Sounds nice, doesn't it? It ain't. The Ark is a failure - a system meant to support several thousand people quickly became overpopulated and undersupplied - and the island's leading factions are now struggling for their survival. The security team is the instrument of the establishment working to save the Ark, while the resistance is doing all they can to fight their way off.
The game makes extensive use of the SMART system, which allows your character to use Parkour movements to traverse the Ark's terrain like an acrobat and shoot on the go. Those free runners on YouTube look cool enough, but they don't have armed maniacs shooting at them from around every corner so it's up to you to decide whether to stand and fight, or stay on the move while keeping a mental note of your ammo and supply stocks. It's first-person shooting at breakneck speed.
Fighters are broken down into classes with unique talents, including combat support and demolition. The medic introduces an interesting aspect to strategic play: if you go down in a firefight you can either wait for a medic to revive you on the spot, or choose to respawn at a predetermined site away from the action. If you do this, you'll have to navigate back to where you need to be, and when you're on a time-critical mission, the decision becomes quite challenging.
Brink is not without its drawbacks. The game has a beautiful and compelling introduction, but the story descends into hackneyed "us versus them" shoot-em-up madness once you pull the trigger. It feels very much like the solo campaign is just a loose hook upon which the real meat - the online multiplayer- must hang.
The AI teammates aren't the sharpest knives in the drawer, meaning to experience this game as it was intended to be played, one must find a group of compatible players to take advantage of the maps and battle scenarios. If the AI could have been smartened up, we might be talking about a five-star game. It's a shame because the tactical options are so cool.
Still, there's a feeling of contentedness to be had from succeeding in spite of your team's "help".
Verdict: Brink aims high and hits a bullseye - for multiplayer, where tactics are in and story is out.

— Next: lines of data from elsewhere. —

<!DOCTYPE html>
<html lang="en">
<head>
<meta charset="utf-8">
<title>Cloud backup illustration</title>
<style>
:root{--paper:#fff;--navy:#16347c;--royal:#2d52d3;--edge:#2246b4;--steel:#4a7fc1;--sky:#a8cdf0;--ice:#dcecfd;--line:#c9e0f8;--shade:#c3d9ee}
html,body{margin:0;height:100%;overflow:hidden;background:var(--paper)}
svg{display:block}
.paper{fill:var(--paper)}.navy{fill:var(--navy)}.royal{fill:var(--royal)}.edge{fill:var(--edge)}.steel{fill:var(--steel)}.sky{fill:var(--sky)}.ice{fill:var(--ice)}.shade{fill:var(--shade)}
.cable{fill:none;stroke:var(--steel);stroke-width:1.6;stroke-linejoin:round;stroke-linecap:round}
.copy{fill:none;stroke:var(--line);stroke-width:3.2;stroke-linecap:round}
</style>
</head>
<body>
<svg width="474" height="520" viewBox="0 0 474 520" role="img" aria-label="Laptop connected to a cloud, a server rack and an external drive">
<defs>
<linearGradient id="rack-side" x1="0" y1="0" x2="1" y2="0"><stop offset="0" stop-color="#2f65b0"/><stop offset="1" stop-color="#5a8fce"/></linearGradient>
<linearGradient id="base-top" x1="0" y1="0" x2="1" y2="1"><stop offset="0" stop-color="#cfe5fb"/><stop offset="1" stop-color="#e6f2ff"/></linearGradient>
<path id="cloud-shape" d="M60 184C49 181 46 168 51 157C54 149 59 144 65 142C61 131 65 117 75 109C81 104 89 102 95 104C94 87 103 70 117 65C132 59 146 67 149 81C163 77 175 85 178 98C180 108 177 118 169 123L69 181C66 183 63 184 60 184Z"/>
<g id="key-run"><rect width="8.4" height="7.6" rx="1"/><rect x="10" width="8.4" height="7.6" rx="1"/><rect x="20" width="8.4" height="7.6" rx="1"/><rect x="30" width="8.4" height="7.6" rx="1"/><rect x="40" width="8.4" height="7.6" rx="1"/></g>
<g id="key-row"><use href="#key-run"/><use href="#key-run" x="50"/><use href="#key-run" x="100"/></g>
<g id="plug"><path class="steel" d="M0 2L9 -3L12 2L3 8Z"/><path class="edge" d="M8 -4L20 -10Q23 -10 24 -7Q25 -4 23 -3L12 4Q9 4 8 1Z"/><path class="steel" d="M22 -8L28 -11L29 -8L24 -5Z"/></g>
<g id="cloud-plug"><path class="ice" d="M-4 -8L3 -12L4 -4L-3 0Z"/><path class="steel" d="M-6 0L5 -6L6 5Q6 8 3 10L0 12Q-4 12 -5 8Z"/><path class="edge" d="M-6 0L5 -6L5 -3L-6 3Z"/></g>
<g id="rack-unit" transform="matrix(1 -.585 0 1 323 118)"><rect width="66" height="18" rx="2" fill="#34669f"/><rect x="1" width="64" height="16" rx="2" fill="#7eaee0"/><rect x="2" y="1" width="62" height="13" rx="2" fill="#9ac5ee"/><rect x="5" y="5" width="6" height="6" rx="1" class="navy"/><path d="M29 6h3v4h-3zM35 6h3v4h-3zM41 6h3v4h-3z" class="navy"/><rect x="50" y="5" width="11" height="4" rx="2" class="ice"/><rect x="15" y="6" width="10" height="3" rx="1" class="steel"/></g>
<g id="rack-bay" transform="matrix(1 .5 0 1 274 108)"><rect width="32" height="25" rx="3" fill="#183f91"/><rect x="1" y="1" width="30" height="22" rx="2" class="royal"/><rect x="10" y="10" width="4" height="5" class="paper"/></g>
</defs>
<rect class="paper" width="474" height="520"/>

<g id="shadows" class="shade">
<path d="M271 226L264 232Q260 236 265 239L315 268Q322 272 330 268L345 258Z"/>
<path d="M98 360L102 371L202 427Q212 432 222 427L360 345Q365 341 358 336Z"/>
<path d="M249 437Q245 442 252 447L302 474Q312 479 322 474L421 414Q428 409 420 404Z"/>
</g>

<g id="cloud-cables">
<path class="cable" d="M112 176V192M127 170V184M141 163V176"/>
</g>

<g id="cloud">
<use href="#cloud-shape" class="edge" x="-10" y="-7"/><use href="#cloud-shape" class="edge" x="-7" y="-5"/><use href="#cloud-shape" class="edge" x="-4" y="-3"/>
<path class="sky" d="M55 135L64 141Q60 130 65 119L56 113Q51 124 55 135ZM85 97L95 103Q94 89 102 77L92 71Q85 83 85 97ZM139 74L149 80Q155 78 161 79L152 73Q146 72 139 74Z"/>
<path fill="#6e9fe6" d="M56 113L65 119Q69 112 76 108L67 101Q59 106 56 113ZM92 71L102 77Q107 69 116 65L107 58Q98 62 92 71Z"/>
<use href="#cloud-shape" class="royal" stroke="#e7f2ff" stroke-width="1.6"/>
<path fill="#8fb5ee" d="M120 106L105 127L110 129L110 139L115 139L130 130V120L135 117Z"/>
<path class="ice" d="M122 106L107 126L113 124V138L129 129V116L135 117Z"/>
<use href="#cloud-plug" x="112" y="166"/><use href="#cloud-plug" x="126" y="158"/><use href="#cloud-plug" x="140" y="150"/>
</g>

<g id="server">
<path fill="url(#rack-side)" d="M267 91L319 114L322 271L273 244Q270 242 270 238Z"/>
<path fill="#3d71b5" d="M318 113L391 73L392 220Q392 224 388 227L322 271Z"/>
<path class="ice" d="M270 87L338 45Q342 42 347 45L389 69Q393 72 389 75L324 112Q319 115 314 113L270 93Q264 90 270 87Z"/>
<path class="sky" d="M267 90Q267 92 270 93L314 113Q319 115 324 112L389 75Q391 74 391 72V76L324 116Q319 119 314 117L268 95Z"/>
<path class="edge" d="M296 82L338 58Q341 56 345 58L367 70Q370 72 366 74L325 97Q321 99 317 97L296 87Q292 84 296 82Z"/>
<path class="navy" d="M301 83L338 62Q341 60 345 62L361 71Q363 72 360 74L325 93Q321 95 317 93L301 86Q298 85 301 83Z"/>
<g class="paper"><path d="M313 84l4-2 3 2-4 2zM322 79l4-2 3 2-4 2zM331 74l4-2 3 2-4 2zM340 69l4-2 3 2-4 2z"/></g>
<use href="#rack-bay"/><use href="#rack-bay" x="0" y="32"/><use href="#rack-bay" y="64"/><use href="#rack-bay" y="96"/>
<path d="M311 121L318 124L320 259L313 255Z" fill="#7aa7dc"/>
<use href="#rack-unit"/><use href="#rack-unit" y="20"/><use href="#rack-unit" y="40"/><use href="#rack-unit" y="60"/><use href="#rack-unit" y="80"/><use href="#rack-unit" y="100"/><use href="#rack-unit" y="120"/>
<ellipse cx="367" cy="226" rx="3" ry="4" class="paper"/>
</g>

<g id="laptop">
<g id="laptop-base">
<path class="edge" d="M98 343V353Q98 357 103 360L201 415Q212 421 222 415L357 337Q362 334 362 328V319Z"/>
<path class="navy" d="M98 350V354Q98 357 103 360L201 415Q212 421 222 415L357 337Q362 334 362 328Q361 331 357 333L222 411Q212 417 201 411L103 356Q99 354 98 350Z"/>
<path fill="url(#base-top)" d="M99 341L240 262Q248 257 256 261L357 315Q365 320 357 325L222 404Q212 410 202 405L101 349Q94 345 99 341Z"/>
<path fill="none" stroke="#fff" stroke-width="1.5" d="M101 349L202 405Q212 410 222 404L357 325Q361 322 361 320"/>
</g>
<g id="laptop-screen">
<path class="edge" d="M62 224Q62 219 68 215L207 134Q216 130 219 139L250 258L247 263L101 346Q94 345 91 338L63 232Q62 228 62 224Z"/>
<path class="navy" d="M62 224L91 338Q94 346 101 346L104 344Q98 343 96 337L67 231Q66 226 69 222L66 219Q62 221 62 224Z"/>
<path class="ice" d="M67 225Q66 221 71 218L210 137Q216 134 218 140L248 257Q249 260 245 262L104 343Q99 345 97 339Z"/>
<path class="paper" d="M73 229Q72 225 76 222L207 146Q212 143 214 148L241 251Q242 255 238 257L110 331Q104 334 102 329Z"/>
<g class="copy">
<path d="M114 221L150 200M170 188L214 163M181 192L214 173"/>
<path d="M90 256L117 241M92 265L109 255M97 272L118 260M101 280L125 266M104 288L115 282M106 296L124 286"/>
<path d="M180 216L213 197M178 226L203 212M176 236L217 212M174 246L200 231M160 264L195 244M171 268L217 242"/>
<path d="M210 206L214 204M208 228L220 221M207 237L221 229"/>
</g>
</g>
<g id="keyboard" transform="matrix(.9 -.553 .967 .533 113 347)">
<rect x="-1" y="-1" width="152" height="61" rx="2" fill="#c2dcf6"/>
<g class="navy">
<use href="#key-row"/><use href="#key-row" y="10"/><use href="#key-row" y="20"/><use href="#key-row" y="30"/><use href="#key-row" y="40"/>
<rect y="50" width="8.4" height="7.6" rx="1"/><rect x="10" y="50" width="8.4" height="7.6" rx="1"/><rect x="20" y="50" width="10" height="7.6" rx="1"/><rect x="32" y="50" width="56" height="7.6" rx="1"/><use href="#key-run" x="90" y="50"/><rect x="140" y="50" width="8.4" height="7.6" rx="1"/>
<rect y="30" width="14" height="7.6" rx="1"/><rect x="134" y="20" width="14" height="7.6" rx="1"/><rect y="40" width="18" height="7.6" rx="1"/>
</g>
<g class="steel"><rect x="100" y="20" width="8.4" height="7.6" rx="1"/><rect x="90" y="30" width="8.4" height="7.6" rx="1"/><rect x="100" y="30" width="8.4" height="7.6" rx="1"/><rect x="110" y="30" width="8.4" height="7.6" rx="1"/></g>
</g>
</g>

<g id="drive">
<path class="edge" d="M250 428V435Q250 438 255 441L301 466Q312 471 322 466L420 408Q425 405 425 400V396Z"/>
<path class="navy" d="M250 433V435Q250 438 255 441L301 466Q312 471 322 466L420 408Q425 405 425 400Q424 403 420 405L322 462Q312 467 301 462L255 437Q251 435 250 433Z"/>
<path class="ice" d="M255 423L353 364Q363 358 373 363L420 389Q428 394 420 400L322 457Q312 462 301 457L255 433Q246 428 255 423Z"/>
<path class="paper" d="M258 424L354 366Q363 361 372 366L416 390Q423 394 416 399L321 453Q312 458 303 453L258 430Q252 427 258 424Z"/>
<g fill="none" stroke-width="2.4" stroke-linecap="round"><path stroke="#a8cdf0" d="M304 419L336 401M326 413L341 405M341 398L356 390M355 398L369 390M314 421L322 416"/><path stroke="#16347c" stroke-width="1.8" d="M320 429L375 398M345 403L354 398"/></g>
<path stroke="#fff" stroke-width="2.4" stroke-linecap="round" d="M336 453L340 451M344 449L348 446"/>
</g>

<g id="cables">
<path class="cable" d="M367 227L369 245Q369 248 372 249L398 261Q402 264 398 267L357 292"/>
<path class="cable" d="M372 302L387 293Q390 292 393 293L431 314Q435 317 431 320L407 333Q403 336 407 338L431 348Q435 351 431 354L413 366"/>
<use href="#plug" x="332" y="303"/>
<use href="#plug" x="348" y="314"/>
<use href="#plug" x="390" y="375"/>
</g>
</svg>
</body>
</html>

In this regard, consider this game a smashing success since developers Splash Damage wanted to make a game for people who wouldn't normally consider multiplayer. In the process, fans of solo play have been alienated.